Somehow, the folks in charge of the University of Maryland are going to – in their words – “honor the memory of Jordan McNair” while reinstating the head football coach who oversaw the practice conditions that led to McNair’s death. If you can square the circle created by those two things, you are better than I am. The way the Washington Post reports the story, university president Wallace Loh was told by the Board of Regents to reinstate Coach DJ Durklin or be fired himself. Loh’s recommendation to the Board of Regents had been to fire Durklin based on investigations into the football program and the circumstances surrounding Jordan McNair’s death. Loh reinstated Durkin and simultaneously announced his intention to leave the university in June 2019.
The return of Durkin did not go over all that well with the team. According to reports, several of the players walked out of his first meeting with the team since he had been placed on paid administrative leave back in early August. That gesture leads directly to a key point in this sordid mess:
- What’s next?
The reporting by ESPN and The Athletic that revealed the circumstances of McNair’s death from heat exhaustion at a football practice revealed what became known as the “toxic culture” surrounding the Maryland football program. Whatever that “toxic culture” entailed was overseen and directed by Coach Durkin and the already fired strength coach for the team. For reasons known only to the folks in the room when the Board of Regents met and voted on what to do now, all of that information was deemed to be secondary to the reinstatement of Coach Durkin. That is now; what is next?

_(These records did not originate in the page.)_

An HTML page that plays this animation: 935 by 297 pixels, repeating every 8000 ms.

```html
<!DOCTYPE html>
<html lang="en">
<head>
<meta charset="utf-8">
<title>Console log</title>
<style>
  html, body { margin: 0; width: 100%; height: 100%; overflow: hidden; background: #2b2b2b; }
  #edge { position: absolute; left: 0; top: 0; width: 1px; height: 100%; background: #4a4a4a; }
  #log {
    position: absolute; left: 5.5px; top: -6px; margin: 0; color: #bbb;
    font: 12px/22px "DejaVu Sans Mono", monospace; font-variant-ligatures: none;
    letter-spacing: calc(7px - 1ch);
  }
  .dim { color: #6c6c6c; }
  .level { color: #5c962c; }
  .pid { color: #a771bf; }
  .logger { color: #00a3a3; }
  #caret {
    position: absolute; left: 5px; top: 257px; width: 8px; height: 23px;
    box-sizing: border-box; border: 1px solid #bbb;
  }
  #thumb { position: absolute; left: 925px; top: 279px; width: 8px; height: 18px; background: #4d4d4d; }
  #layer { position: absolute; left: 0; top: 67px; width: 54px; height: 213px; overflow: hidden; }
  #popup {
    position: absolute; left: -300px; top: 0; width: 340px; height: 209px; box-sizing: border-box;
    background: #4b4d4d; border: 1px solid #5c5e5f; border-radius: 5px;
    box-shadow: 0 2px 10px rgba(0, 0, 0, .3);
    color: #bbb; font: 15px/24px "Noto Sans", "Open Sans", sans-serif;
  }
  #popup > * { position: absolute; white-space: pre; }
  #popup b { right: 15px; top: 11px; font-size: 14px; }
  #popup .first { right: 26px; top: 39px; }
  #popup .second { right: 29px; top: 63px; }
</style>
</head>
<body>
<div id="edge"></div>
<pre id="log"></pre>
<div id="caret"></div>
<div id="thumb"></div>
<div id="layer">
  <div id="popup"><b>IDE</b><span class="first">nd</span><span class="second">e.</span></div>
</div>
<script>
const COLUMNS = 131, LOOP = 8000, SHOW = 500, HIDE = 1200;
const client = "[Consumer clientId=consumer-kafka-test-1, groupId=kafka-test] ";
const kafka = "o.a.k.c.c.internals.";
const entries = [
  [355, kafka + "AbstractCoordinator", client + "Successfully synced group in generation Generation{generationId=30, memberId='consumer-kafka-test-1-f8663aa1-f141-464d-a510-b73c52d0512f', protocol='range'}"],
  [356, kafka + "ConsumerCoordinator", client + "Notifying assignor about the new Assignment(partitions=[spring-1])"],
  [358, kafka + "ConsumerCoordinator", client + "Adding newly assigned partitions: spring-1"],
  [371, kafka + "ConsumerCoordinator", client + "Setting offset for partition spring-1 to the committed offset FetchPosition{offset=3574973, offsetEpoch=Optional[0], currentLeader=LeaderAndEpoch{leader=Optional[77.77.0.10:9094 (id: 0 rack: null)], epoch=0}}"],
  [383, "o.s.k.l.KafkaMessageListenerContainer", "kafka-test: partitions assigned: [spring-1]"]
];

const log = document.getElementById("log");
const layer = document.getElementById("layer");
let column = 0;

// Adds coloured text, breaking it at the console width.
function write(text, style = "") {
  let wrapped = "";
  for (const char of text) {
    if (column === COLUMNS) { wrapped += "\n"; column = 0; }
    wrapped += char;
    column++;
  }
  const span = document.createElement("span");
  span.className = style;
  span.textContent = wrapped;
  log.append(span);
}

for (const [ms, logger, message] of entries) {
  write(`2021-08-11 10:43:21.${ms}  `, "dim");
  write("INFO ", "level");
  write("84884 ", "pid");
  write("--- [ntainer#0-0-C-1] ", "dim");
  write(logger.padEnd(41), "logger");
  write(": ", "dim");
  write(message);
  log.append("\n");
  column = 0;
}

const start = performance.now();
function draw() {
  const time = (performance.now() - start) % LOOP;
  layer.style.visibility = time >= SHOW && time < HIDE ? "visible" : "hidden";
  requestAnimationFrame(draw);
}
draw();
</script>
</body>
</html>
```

I do not expect it to happen, but it would be very interesting to see how the Board of Regents would deal with a situation where a significant fraction of the football team – say half of the players – decided to come to the field on Saturday November 10 for the Terps’ next home game stand on the sidelines for the national anthem and then walk back to the locker room and choose not to play in that game. In these times when there is lots of talk about placing proper value on college athletes in the revenue sports, that sort of action would go a long way toward establishing the athletes themselves as the critical part of the revenue generation process.
One of the phrases in vogue now is something called a “teachable moment”. What that really means is that someone has really screwed things up and in the process of fixing them, you simultaneously show folks how they should behave so as not to screw things up again in the future. Normally, adults apply the teaching/fixing and children do the learning. In this case, I think the football players at Maryland can take advantage of a “teachable moment” and be the fixers/teachers for the football coaches and the Maryland board of Regents. Will they step forward and take that mantle?
- We shall see…
Moving up a level in the football hierarchy, the NFL trade deadline passed yesterday afternoon. Before I comment on a couple of the transactions from yesterday, let me say that the NFL’s trading rules are far superior to those in MLB.
- First, the deadline is around the halfway point in the season. In baseball, the halfway point is around the end of June, but the trade deadline is not until the end of July.
- Second, once the NFL trade deadline is passed, there are no “secondary markets” for things that are trades but are not labeled as such with concocted processes like revocable waivers and the like.
- MLB would do well to emulate the NFL model when it comes to trading players in the middle of a season.
Several players moved around the NFL in transactions yesterday and some of the movements were interesting:
- The Packers traded Ty Montgomery to the Ravens for a 7th round pick. Montgomery is not a star player, but he is a useful player despite his boneheaded decision to try to return a kickoff at the end of last Sunday’s game against the Rams. A 7th round pick is the trade equivalent of a duffel bag full of practice footballs and a used kicking tee. That trade seems like the Packers’ recognition that he had to be separated from the team and that a 7th round pick is better than just cutting Montgomery outright.
- The Packers also traded safety, Ha Ha Clinton-Dix to the Skins for a 4th round pick. I don’t get that move at all; Dix had started every game for the Packers this year. Maybe the fact that he will be an unrestricted free agent at the end of this year was the motivation for the Packers’ decision? In any event, the Skins did well with that move.
- The Texans needed a WR after Will Fuller tore his ACL in the game last Sunday. They got Demaryius Thomas from the Broncos for a 4th round pick and an exchange of draft positions in the 7th round.
- The Rams acquired an edge rusher in Dante Fowler from the Jags for a 3rd round pick next year and a 5th round pick in 2020. I don’t understand this move at all from the Jags’ perspective. The Jags win with their defense and not their offense; that cannot be news to anyone who follows the NFL even perfunctorily. So, why weaken that part of the team without getting back an asset for the underachieving offensive unit?
- The Eagles got Golden Tate from the Lions for a 3rd round pick. I do not get that move from the Eagles’ perspective. They need to upgrade their running game more than they need to upgrade their WR corps. Moreover, Tate will be a free agent at the end of this year and his contract demands were too rich for the Lions, so the odds are that the Eagles traded away a 3rd round pick to “rent” golden Tate for an 8-game playoff run.
Finally, here is a definition from The Official Dictionary of Sarcasm:
“Atheist: A person who privately prays that they don’t turn out to be wrong.”
But don’t get me wrong, I love sports………